**TASK GOAL**
Your answer must be a single number: the count of lines in the entries below that hold "focus".

Segment Start: DATA FOR THIS EXERCISE

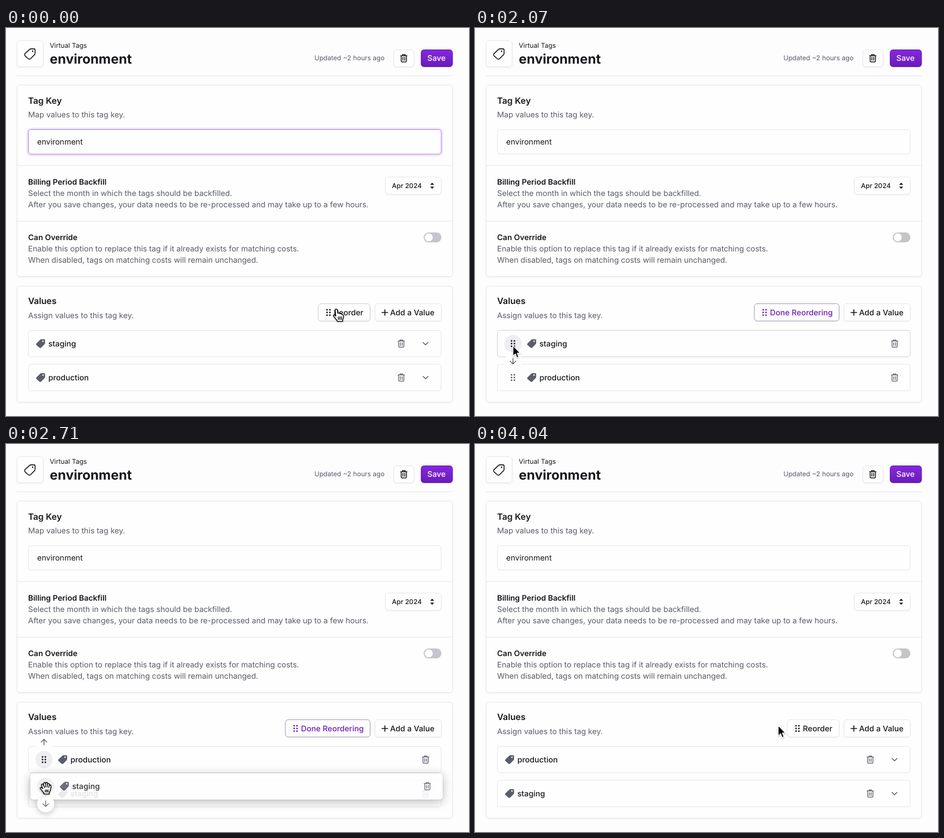
These frames come from a looping animation (817x686 px, 4080 ms). An HTML page:

```html
<!DOCTYPE html>
<html lang="en">
<head>
<meta charset="utf-8">
<title>Virtual Tags</title>
<style>
html, body { margin: 0; width: 100%; height: 100%; overflow: hidden; background: #fdfdfe; }
svg { display: block; width: 817px; height: 686px; font: 400 13.65px Inter, sans-serif; text-rendering: geometricPrecision; }
text { fill: #17171c; white-space: pre; }
.mute { fill: #585b68; }
.mid { font-weight: 500; font-size: 13.75px; }
.small { font-size: 11.7px; }
.bold { font-weight: 600; }
.h1 { font-size: 23.4px; font-weight: 700; }
.h2 { font-size: 15.4px; font-weight: 600; }
.box { fill: #fefefe; stroke: #e6e6ea; }
.card { filter: drop-shadow(0 1px 1px rgba(0,0,0,.06)); }
.rule { stroke: #e6e6ea; }
.line { fill: none; stroke-linecap: round; stroke-linejoin: round; }
.ink { stroke: #17171c; }
.gray { stroke: #5a5d6a; }
.lift { filter: drop-shadow(0 0 1px rgba(0,0,0,.28)) drop-shadow(0 4px 9px rgba(0,0,0,.3)); }
.knob { filter: drop-shadow(0 4px 5px rgba(0,0,0,.22)); }
.cursor { filter: drop-shadow(0 1px 1px rgba(0,0,0,.3)); }
</style>
</head>
<body>
<svg viewBox="0 0 817 686">
  <defs>
    <linearGradient id="violet" x2="0" y2="1">
      <stop stop-color="#8428dc"/><stop offset="1" stop-color="#691bb9"/>
    </linearGradient>
    <path id="tag" d="M1.6-7.7H6.4Q7.9-7.7 7.9-6.2V-1Q7.9 .1 7.1.9L.9 7.2Q-.6 8.5-2 7.2L-7.4 2.4Q-8.5 1.1-7.4-.3L-.4-6.9Q.5-7.7 1.6-7.7Z"/>
    <path id="trash" d="M-5.6-4.6H5.6M-2.3-4.6V-6.4H2.3V-4.6M-4.6-4.6V5Q-4.6 6.4-3.2 6.4H3.2Q4.6 6.4 4.6 5V-4.6M-1.6-1.8V3.6M1.6-1.8V3.6"/>
    <path id="dots" d="M-2.5-4.7v0M2.5-4.7v0M-2.5 0v0M2.5 0v0M-2.5 4.7v0M2.5 4.7v0" stroke-width="2.9" stroke-linecap="round"/>
    <path id="arrow" d="M0-5V5M-5 0L0 5L5 0"/>
  </defs>

  <rect class="box card" x="19.5" y="22.5" width="46" height="46" rx="5"/>
  <use href="#tag" class="line ink" stroke-width="1.35" transform="translate(42 46) scale(1.18)"/>
  <circle cx="47" cy="41" r="1.2"/>
  <text class="small" x="77.3" y="35.2">Virtual Tags</text>
  <text class="h1" x="77.3" y="63">environment</text>
  <text class="small mute" x="544.2" y="57.3">Updated ~2 hours ago</text>
  <rect class="box card" x="684.5" y="38.5" width="35.5" height="30" rx="5"/>
  <use href="#trash" class="line ink" stroke-width="1.5" x="702" y="53.5"/>
  <rect class="card" x="732.5" y="38.5" width="55.5" height="30" rx="5" fill="url(#violet)" stroke="#6a1cb8"/>
  <text class="mid" x="743.6" y="58" style="fill:#fff">Save</text>
  <path class="rule" d="M19 84.5H788.5"/>

  <rect class="box card" x="19.5" y="101" width="768.5" height="338.5" rx="5"/>
  <text class="h2" x="39" y="133.8">Tag Key</text>
  <text class="mute" x="39" y="158.4">Map values to this tag key.</text>
  <rect id="ring" x="37.5" y="178" width="732" height="47" rx="6.5" fill="none" stroke="#efe3fd" stroke-width="3"/>
  <rect id="field" class="box" x="39.5" y="179.5" width="728.5" height="43.5" rx="5"/>
  <text x="55" y="206">environment</text>
  <path id="caret" class="ink" d="M56 193V209"/>
  <path class="rule" d="M20 243.5H788M20 341.5H788"/>
  <text class="bold" x="39" y="277.2">Billing Period Backfill</text>
  <text class="mute" x="39" y="297">Select the month in which the tags should be backfilled.</text>
  <text class="mute" x="39" y="316.5">After you save changes, your data needs to be re-processed and may take up to a few hours.</text>
  <rect class="box card" x="669.5" y="263.5" width="98.5" height="30.5" rx="5"/>
  <text class="mid small" x="681" y="283">Apr 2024</text>
  <path d="M748.4 277.2L752 273.6L755.6 277.2ZM748.4 280.6L752 284.2L755.6 280.6Z" fill="#17171c"/>
  <text class="bold" x="39" y="375.3">Can Override</text>
  <text class="mute" x="39" y="395">Enable this option to replace this tag if it already exists for matching costs.</text>
  <text class="mute" x="39" y="414.5">When disabled, tags on matching costs will remain unchanged.</text>
  <rect x="737" y="361.5" width="31.2" height="17.5" rx="8.75" fill="#c4c4cb"/>
  <circle cx="746" cy="370.2" r="7" fill="#fff"/>

  <rect class="box card" x="19.5" y="456.5" width="768.5" height="205" rx="5"/>
  <text class="h2" x="39" y="488.1">Values</text>
  <text class="mute" x="39" y="513.2">Assign values to this tag key.</text>
  <rect id="mode" class="box card" y="487.5" height="30.5" rx="5"/>
  <use id="modeDots" href="#dots" y="503"/>
  <text id="modeText" class="mid" y="507.5"></text>
  <rect class="box card" x="651" y="487.5" width="117" height="30.5" rx="5"/>
  <path class="line ink" stroke-width="1.7" d="M663.5 503H673.5M668.5 498V508"/>
  <text class="mid" x="677.7" y="507.5">Add a Value</text>

  <g id="rows"></g>

  <g id="cursor" class="cursor" stroke-linejoin="round">
    <path id="pointer" d="M0 0V18.6L4.2 14.6L7.2 21.4L10.2 20.1L7.3 13.5H13Z" stroke="#fff" stroke-width="1.3"/>
    <g id="hand" fill="#fff" stroke="#000" stroke-width="1.4" transform="translate(-1 -.6)">
      <path d="M-3.6 2Q-3.6-.5-1.7-.5Q.2-.5.4 2L1 7Q2.6 5.6 4 6.8L4.5 7.7Q6.4 6.6 7.6 8.2L8 9.2Q10.6 8.6 11 11.2Q11.4 15.6 9.5 18.2V21.2H.2Q-.8 18.6-2.8 16.6Q-5.4 13.6-6.7 11.4Q-6.8 9-4.7 9.8L-2.6 12Z"/>
      <path class="line" d="M2 13V18M4.8 13V18M7.5 13V18"/>
    </g>
    <g id="palm" fill="#fff" stroke="#000" stroke-width="1.4">
      <path d="M-5 1L-7.4-5Q-7.6-7.6-5.7-7.4Q-4.6-7.2-3.6-4.4L-3.5-8.4Q-3-10.4-1.4-10Q-.3-9.6-.2-7.4L.4-9.6Q1.7-11 3.1-9.4L3.3-6.4Q4.4-9 6-8Q7-7.2 6.4-4.6Q7.6-6.6 9.2-5Q9.8-2 8.6 1.4Q8.4 4.6 6.4 7.4V10.4H-3V8.6Q-5.4 6.4-7 3.6L-9.6.6Q-9.6-2-7.4-1.2Z"/>
      <path class="line" d="M-3-4L-2-1M0-7V-2M3.3-6.4L2.8-2M6.4-4.6L5.4-1M-.6 3V7M1.8 3V7M4.2 3V7"/>
    </g>
  </g>
</svg>
<script>
const LOOP = 4080;
const OPEN = 610, CLOSE = 3680, GRAB = 2210, SWAP = 2350, DROP = 2750, LANDED = 3000;
const ROW_TOP = 558, ROW_STEP = 60;

const $ = id => document.getElementById(id);
const set = (el, attrs) => { for (const k in attrs) el.setAttribute(k, attrs[k]); };
const show = (el, on) => set(el, { opacity: +on });
const clamp = v => Math.min(1, Math.max(0, v));
const ramp = (t, from, ms) => clamp((t - from) / ms);
const mix = (a, b, k) => a + (b - a) * k;
const blend = (a, b, k) => `rgb(${a.map((v, i) => Math.round(mix(v, b[i], k)))})`;
const linear = k => k;
const easeOut = k => 1 - (1 - k) ** 2;
const easeInOut = k => k < .5 ? 4 * k ** 3 : 1 - 4 * (1 - k) ** 3;

// time, x, y, easing into the stop
const path = [
  [0, 585.5, 498, linear],
  [850, 585.5, 498, linear],
  [1776, 67, 561.5, easeInOut],
  [GRAB, 67, 561.5, linear],
  [2320, 67, 587, linear],
  [2700, 70, 608.5, easeOut],
  [3140, 70, 608.5, linear],
  [3430, 535, 497.5, easeInOut],
  [LOOP, 535, 497.5, linear]
];

function cursorAt(t) {
  const i = path.findIndex(p => p[0] > t);
  const [t0, x0, y0] = path[i - 1], [t1, x1, y1, ease] = path[i];
  const k = ease((t - t0) / (t1 - t0));
  return [mix(x0, x1, k), mix(y0, y1, k)];
}

const nudge = (dir, cls) => `
  <g data-part="${dir < 0 ? 'up' : 'down'}" transform="translate(67 ${dir * 31})">
    <circle class="${cls}" r="15.2" fill="#fefefe"/>
  </g>`;
const tip = dir => `
  <use data-part="${dir < 0 ? 'upTip' : 'downTip'}" href="#arrow" class="line gray" stroke-width="1.4"
    transform="translate(67 ${dir * 31}) scale(1 ${dir})"/>`;

function makeRow(name, floating) {
  const g = document.createElementNS('http://www.w3.org/2000/svg', 'g');
  const frame = floating
    ? `<rect class="lift" data-part="shade" x="40" y="-23" width="727.5" height="46.5" rx="5" fill="#fefefe"/>${nudge(1, 'knob')}
       <rect x="40" y="-23" width="727.5" height="46.5" rx="5" fill="#fefefe"/>`
    : `<rect class="box" data-part="frame" x="39.5" y="-23.5" width="728.5" height="47" rx="5"/>${nudge(-1, '')}${nudge(1, '')}`;
  g.innerHTML = frame + `
    <g data-part="grip">
      <circle data-part="disc" cx="67" r="15.3" fill="#eeeef2"/>
      ${tip(-1)}${tip(1)}
      <use data-part="dots" href="#dots" x="67"/>
    </g>
    <g data-part="label">
      <use href="#tag" x="61" fill="#5a5d6a"/>
      <circle cx="65.2" cy="-4.3" r="1.3" fill="#fefefe"/>
      <text class="mid" x="74.7" y="4.9">${name}</text>
    </g>
    <use data-part="bin" href="#trash" class="line gray" stroke-width="1.3"/>
    <path data-part="chevron" class="line gray" stroke-width="1.5" d="M736-2L740.3 2.3L744.6-2"/>`;
  $('rows').append(g);
  const row = { g };
  g.querySelectorAll('[data-part]').forEach(el => row[el.dataset.part] = el);
  return row;
}

const production = makeRow('production');
const staging = makeRow('staging');
const floater = makeRow('staging', true);

function drawRow(row, { x = 0, y, edit, hover = 0, up = 0, down = 0, edge = 0 }) {
  set(row.g, { transform: `translate(${x} ${y})` });
  set(row.label, { transform: `translate(${edit ? 39 : 0})` });
  set(row.bin, { x: edit ? 740.5 : 697.5 });
  show(row.chevron, !edit);
  show(row.grip, edit);
  set(row.disc, { opacity: hover });
  set(row.dots, { stroke: blend([98, 100, 112], [23, 23, 28], hover) });
  for (const [name, value] of [['up', up], ['down', down]]) {
    if (row[name]) set(row[name], { opacity: value });
    set(row[name + 'Tip'], { opacity: value });
  }
  if (row.frame) row.frame.style.stroke = blend([230, 230, 234], [208, 208, 215], edge);
}

function drawMode(t, edit) {
  const left = edit ? 493 : 551;
  const tint = edit ? ramp(t, 780, 150) : 0;
  const over = edit ? ramp(t, 3400, 150) : 0;
  const ink = blend([23, 23, 28], [107, 31, 181], tint);
  const hot = t < OPEN || edit ? 1 : 1 - ramp(t, CLOSE, 150);
  const mode = $('mode');
  set(mode, { x: left, width: 642.5 - left });
  mode.style.fill = blend([254, 254, 254], [246, 243, 251], over);
  mode.style.stroke = edit
    ? blend([205, 205, 212], [165, 148, 190], tint)
    : blend([230, 230, 234], [205, 205, 212], hot);
  set($('modeDots'), { x: left + 18, stroke: ink });
  set($('modeText'), { x: left + 27.6 });
  $('modeText').style.fill = ink;
  $('modeText').textContent = edit ? 'Done Reordering' : 'Reorder';
}

function drawCursor(t, x, y, edit) {
  const onMode = x > (edit ? 493 : 551) && y < 519;
  const palm = t > 2420 && t < 3150;
  set($('cursor'), { transform: `translate(${x} ${y})` });
  show($('palm'), palm);
  show($('hand'), onMode && !palm);
  show($('pointer'), !onMode && !palm);
}

function draw(t) {
  const edit = t >= OPEN && t < CLOSE;
  const [x, y] = cursorAt(t);

  const focus = 1 - ramp(t, OPEN, 120);
  set($('ring'), { opacity: focus });
  $('field').style.stroke = blend([230, 230, 234], [174, 122, 230], focus);
  show($('caret'), t >= 460 && t < OPEN);

  const swap = easeOut(ramp(t, SWAP, 200));
  const hoverIn = ramp(t, 1680, 150);
  const hoverOut = 1 - ramp(t, 3150, 130);
  const passing = ramp(t, SWAP + 30, 150) * (1 - ramp(t, DROP, 150));

  drawRow(production, {
    y: ROW_TOP + ROW_STEP * (1 - swap), edit,
    hover: passing, up: passing
  });
  drawRow(staging, {
    y: ROW_TOP + ROW_STEP * swap, edit,
    hover: hoverIn * hoverOut,
    up: t >= LANDED ? hoverOut : 0,
    down: t < SWAP ? hoverIn : 0,
    edge: ramp(t, 1430, 120) * (1 - ramp(t, GRAB, 100))
  });

  // the dragged copy is slightly see-through until it lands
  const fall = easeOut(ramp(t, DROP, LANDED - DROP));
  const lifted = t >= GRAB && t < LANDED;
  set(floater.g, { opacity: lifted ? mix(.88, 1, fall) : 0 });
  set(floater.shade, { opacity: ramp(t, GRAB, 80) * (1 - fall) });
  drawRow(floater, {
    x: t < DROP ? x - 67 : 3 * (1 - fall),
    y: t < DROP ? ROW_TOP + y - 561.5 : mix(ROW_TOP + 47, ROW_TOP + ROW_STEP, fall),
    edit: true, hover: 1, down: 1 - fall
  });

  drawMode(t, edit);
  drawCursor(t, x, y, edit);
}

const start = performance.now();
function tick() {
  draw((performance.now() - start) % LOOP);
  requestAnimationFrame(tick);
}
draw(0);
requestAnimationFrame(tick);
</script>
</body>
</html>
```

Segment End: DATA FOR THIS EXERCISE

**WRITTEN ANSWER**
3